Going there was something because it’s hard to imagine what a place like that would be like. And with my minimal knowledge of all things northern, I had no idea what I would see when I got there. Well, here’s the best description–the place is frequently called a “campus,” and that’s the most accurate. Bristol is like a college town. The school? ESPN University. There’s more outside of UNC in Chapel Hill than there is Bristol outside of ESPN.
The complex is a mass of buildings and satellite dishes. That’s what I saw. That’s all I can tall you. There wasn’t a studio tour or anything. This wasn’t a tourist visit. ‘Twas business. I would have liked to have met Scott Van Pelt, though. He’s a funny, funny guy.
So after a year or so of contributing with them, they wanted to talk about some things, so I headed to Bristol. Long of the short–get ready to see me writing a lot more about sports, taking a lot more trips to sporting events, and doing a lot more stuff for them about sports and lifestyle. I’m also hoping to do more work for Page 2, so I’m pretty stinkin’ excited.

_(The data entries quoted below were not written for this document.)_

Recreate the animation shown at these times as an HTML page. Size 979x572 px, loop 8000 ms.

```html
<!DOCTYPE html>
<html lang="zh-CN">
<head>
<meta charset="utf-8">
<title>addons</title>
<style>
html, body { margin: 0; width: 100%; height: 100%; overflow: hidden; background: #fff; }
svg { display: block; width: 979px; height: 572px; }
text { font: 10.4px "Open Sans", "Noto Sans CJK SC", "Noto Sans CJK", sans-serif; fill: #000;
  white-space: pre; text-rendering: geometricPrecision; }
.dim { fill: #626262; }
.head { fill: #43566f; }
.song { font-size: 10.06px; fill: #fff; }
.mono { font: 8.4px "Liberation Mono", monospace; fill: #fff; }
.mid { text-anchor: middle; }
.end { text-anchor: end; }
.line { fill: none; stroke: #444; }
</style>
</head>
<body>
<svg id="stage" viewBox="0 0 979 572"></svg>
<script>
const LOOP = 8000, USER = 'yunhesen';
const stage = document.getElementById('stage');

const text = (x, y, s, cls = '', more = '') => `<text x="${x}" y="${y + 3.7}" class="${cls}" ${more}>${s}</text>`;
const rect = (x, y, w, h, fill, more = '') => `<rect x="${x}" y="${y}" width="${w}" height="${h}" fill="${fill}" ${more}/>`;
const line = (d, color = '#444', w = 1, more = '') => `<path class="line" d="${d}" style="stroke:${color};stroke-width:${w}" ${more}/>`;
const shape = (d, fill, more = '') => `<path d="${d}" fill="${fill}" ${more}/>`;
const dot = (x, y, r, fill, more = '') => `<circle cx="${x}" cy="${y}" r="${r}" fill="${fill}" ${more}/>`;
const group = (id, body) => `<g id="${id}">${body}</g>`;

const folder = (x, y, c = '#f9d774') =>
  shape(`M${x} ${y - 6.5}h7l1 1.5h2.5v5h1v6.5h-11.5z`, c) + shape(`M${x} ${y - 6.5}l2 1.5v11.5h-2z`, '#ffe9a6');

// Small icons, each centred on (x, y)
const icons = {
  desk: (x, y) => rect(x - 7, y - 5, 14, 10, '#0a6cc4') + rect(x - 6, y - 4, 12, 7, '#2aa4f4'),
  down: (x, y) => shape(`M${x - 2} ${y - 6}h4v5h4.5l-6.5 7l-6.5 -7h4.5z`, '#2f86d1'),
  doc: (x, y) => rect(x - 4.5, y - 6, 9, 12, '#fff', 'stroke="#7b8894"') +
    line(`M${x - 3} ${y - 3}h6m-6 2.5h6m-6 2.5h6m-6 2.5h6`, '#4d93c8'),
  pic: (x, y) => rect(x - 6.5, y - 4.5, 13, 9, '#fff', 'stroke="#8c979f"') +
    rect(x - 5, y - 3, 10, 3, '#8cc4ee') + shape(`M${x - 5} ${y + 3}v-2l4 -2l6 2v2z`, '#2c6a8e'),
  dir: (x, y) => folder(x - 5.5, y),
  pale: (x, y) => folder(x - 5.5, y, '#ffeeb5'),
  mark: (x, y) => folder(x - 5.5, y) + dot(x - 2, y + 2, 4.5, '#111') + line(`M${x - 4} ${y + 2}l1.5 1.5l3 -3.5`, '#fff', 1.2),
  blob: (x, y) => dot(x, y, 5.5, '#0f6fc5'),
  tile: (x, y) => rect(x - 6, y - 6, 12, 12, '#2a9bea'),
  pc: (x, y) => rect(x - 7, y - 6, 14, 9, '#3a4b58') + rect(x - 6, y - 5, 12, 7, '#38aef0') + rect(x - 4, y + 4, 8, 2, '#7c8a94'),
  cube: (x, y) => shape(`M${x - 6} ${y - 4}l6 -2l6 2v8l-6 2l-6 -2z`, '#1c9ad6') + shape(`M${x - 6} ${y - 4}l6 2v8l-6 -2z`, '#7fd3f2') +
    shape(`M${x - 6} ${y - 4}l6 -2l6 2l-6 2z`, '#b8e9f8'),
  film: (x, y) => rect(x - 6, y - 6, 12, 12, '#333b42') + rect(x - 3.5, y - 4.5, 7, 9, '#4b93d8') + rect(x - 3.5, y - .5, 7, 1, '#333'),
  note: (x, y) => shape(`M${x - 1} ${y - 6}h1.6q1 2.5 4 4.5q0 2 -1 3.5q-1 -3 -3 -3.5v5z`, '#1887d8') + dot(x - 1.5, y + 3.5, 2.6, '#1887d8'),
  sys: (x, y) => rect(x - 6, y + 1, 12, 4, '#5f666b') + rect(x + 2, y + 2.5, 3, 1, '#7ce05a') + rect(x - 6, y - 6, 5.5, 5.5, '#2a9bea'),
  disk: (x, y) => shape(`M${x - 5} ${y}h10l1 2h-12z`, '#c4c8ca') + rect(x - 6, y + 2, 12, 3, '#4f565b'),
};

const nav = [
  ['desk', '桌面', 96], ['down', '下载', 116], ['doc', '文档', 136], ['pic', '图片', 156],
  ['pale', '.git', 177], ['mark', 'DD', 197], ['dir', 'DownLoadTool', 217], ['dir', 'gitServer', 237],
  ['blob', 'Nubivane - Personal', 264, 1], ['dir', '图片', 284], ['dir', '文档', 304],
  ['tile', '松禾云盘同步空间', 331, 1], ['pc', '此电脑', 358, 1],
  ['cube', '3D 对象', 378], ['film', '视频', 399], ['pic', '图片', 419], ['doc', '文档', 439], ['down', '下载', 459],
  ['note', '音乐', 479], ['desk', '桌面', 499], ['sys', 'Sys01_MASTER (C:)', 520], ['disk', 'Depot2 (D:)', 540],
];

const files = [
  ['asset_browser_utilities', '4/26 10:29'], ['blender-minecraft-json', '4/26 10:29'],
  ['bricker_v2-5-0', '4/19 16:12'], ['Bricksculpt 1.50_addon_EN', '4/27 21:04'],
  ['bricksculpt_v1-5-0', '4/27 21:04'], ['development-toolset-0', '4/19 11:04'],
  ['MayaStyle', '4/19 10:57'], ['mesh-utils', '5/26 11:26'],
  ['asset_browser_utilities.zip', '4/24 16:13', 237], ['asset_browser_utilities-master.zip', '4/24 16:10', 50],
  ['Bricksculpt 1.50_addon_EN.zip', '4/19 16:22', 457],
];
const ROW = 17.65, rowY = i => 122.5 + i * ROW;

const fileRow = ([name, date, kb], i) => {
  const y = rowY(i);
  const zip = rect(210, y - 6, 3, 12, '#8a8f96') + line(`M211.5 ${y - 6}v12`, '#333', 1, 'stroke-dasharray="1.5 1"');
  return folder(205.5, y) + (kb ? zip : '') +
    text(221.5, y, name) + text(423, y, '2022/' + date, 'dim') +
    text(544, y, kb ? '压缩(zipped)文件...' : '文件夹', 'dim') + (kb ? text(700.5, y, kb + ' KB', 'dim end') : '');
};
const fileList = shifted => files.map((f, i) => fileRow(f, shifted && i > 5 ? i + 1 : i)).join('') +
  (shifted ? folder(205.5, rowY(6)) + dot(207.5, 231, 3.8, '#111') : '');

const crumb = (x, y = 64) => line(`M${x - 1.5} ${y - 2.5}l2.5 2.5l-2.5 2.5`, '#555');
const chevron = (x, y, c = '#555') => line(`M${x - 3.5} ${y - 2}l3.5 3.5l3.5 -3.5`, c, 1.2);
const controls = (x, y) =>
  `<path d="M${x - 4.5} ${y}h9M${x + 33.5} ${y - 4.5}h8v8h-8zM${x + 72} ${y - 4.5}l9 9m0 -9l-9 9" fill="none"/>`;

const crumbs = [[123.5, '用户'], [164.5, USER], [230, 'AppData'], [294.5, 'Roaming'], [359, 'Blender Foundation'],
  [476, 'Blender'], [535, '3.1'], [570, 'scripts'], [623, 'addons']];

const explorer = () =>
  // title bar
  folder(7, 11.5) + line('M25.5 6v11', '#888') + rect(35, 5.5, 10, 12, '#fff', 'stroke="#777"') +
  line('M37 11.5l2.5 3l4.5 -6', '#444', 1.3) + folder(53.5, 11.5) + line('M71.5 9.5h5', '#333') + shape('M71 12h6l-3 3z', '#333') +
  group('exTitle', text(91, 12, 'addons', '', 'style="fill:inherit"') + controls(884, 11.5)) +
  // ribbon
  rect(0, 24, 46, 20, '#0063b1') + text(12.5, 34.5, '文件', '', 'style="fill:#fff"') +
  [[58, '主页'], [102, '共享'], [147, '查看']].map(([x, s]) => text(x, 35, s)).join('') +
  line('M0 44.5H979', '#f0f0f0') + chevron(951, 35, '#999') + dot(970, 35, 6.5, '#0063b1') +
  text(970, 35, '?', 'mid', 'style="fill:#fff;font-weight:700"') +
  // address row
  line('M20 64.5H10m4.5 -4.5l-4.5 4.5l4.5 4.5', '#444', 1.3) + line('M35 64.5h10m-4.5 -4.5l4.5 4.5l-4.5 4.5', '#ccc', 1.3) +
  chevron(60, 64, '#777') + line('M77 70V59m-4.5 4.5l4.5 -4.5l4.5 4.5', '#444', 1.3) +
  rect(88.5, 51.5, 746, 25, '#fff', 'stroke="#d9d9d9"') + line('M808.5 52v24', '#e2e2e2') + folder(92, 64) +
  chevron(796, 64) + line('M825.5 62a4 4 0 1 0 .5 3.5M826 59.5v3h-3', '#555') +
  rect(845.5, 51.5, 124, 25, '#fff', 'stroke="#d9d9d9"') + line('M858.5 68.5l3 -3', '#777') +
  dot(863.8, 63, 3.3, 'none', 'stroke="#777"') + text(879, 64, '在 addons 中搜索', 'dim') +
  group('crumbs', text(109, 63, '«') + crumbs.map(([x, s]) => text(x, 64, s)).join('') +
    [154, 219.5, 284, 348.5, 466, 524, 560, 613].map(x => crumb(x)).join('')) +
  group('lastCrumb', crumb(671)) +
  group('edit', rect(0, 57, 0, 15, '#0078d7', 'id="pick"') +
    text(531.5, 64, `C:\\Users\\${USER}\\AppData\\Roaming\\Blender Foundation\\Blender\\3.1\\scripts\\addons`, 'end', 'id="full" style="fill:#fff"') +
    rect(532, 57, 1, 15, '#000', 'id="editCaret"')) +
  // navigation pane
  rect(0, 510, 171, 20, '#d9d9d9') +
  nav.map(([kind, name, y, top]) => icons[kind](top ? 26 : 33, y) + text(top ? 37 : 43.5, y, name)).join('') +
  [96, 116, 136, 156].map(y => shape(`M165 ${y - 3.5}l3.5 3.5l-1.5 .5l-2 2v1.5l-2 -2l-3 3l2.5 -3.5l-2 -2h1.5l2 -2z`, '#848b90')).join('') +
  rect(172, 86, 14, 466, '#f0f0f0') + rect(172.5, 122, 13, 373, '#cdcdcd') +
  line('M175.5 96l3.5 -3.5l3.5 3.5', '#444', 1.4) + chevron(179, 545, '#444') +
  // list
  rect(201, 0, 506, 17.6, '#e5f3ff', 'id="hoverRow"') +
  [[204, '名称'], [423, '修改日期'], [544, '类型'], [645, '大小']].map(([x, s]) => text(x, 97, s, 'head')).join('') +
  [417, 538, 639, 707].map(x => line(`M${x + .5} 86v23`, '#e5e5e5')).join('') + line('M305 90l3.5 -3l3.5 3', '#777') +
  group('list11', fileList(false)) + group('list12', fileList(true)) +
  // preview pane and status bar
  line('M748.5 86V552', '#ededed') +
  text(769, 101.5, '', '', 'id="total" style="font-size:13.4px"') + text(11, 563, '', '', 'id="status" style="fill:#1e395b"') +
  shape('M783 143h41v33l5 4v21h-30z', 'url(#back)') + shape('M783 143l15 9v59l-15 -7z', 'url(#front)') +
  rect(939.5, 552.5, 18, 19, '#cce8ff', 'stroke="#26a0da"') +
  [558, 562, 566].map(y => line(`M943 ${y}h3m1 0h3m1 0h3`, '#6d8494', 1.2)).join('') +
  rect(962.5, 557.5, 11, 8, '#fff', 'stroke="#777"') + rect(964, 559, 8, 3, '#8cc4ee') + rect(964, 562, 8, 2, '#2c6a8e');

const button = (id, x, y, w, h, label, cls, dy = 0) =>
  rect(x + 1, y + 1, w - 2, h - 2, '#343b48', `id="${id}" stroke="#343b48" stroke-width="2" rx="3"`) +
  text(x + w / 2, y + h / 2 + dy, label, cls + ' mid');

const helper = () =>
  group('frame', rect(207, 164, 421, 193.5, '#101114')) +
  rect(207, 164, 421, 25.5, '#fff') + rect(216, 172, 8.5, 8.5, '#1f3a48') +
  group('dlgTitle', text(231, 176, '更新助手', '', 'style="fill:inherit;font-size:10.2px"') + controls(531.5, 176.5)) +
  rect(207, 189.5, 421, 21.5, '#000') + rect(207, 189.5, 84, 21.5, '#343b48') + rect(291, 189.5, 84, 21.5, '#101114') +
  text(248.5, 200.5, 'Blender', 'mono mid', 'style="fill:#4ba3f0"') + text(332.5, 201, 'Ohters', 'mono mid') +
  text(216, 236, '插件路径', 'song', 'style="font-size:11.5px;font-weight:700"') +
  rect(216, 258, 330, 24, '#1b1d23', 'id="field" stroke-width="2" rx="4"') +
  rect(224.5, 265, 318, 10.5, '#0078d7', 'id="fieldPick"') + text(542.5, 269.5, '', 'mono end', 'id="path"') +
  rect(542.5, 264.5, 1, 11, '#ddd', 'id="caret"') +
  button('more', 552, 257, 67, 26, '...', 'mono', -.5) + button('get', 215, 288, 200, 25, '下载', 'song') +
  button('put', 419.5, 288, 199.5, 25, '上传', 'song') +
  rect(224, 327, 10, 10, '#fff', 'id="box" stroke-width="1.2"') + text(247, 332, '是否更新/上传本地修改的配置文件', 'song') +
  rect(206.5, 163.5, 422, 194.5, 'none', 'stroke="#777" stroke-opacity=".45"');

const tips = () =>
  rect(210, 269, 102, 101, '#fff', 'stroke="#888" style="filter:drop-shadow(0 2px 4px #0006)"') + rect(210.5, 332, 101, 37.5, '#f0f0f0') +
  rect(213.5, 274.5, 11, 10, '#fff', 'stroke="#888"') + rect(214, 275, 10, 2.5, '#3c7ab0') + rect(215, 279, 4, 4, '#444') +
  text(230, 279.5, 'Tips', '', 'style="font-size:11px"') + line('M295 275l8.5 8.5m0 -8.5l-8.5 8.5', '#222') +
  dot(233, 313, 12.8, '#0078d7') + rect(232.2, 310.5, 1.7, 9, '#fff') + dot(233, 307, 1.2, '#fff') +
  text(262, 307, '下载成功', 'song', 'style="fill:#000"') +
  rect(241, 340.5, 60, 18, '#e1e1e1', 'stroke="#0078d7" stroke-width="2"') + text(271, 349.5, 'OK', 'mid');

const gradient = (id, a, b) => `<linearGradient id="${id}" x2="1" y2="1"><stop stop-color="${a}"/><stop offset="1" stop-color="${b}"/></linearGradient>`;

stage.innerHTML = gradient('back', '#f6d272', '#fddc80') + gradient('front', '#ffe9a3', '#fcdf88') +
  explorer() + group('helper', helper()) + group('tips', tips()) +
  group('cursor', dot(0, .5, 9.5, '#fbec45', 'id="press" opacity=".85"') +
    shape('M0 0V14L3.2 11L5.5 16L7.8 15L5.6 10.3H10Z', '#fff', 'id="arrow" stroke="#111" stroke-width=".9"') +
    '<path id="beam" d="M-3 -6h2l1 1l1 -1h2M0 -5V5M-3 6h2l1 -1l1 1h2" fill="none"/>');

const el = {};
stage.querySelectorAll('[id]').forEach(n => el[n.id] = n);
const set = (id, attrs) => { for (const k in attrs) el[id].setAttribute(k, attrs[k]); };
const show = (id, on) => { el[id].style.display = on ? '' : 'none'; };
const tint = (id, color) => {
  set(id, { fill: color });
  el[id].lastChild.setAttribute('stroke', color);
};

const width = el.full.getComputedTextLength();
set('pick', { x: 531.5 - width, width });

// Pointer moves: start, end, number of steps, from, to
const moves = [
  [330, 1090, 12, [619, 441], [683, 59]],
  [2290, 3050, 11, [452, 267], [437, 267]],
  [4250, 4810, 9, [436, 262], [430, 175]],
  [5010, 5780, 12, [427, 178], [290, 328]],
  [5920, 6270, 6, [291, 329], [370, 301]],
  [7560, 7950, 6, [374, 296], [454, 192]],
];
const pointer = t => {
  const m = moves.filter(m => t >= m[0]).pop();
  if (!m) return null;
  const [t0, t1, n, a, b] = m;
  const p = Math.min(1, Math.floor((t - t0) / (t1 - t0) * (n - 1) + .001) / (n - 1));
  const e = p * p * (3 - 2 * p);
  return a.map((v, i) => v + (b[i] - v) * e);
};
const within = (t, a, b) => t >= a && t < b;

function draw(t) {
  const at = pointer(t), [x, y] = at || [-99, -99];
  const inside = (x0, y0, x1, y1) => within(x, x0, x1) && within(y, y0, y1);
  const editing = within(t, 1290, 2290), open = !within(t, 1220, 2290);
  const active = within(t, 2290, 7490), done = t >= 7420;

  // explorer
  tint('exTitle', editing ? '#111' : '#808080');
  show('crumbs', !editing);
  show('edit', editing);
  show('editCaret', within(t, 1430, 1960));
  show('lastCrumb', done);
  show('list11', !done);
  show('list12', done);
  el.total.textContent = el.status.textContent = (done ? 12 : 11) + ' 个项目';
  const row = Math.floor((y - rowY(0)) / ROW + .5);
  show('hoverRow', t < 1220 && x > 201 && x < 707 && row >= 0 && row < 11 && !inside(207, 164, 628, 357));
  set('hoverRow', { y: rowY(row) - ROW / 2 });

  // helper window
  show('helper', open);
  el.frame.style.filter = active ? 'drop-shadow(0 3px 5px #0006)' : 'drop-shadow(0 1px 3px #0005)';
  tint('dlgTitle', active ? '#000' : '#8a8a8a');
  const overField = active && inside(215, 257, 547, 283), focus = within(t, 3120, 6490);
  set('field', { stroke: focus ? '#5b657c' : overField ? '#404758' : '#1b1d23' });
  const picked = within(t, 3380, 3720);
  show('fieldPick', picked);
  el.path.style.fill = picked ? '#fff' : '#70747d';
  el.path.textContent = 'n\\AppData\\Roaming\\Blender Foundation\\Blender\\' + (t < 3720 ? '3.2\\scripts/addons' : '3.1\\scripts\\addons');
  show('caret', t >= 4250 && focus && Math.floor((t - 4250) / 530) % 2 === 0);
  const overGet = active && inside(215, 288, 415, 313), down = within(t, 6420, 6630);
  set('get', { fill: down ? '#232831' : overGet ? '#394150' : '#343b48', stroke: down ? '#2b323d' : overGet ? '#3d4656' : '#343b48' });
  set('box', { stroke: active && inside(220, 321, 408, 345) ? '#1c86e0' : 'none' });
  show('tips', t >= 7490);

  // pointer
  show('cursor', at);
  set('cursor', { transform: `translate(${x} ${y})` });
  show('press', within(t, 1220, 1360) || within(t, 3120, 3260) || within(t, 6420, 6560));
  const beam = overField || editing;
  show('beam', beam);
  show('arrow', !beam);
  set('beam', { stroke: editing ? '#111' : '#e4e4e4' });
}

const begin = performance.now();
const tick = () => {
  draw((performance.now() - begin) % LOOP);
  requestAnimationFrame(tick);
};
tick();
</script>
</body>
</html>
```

Here’s the biggest thing. Have you ever dealt with people and simply felt respected by the time it was done? Not talking about money or anything else. I mean just the feeling that the people you’re talking to appreciate what you do. Now that I’m at a point where I’m into what I’m going to do with my life, that’s something. In his last piece, Ralph said that a man’s only got “the integrity of his work.” That’s real, and that should explain why this hit me in such a great place.
While riding clouds on the way to the hotel after meeting with the folks, I just felt energized. I started thinking of things I would like to do, places I would like to go, all of that stuff. I had been reading Classic Wiley on the way up there, so all the things I was learning while reading that were starting to manifest themselves. The next morning, I was still rolling. I hooked up the Dell in the airport and just started writing, throwing ideas together on a piece and thinking of what to do next. It was like a creative explosion.
Something tells me the next year is going to be a special time. For the first time, I’m devoting all my energies and attention toward writing. I’ve always been pleased with my work, but I’ve never felt like I was doing the best that I could. I don’t write enough. Instead of a great piece every month or so and being consistently pretty good, I want to get to the point where people know that reading something with my byline is reading something that could be the greatest shit you’ve read in a while. I want people to read my shit for the same reason people would watch Nolan Ryan–there’s a chance history could be made, and no one would want to miss that. I’m trying to throw seven no-hitters in this here thing, dig?
And now, we start moving toward that. Today is the first day of the rest of the week, but now is the time to do this for real.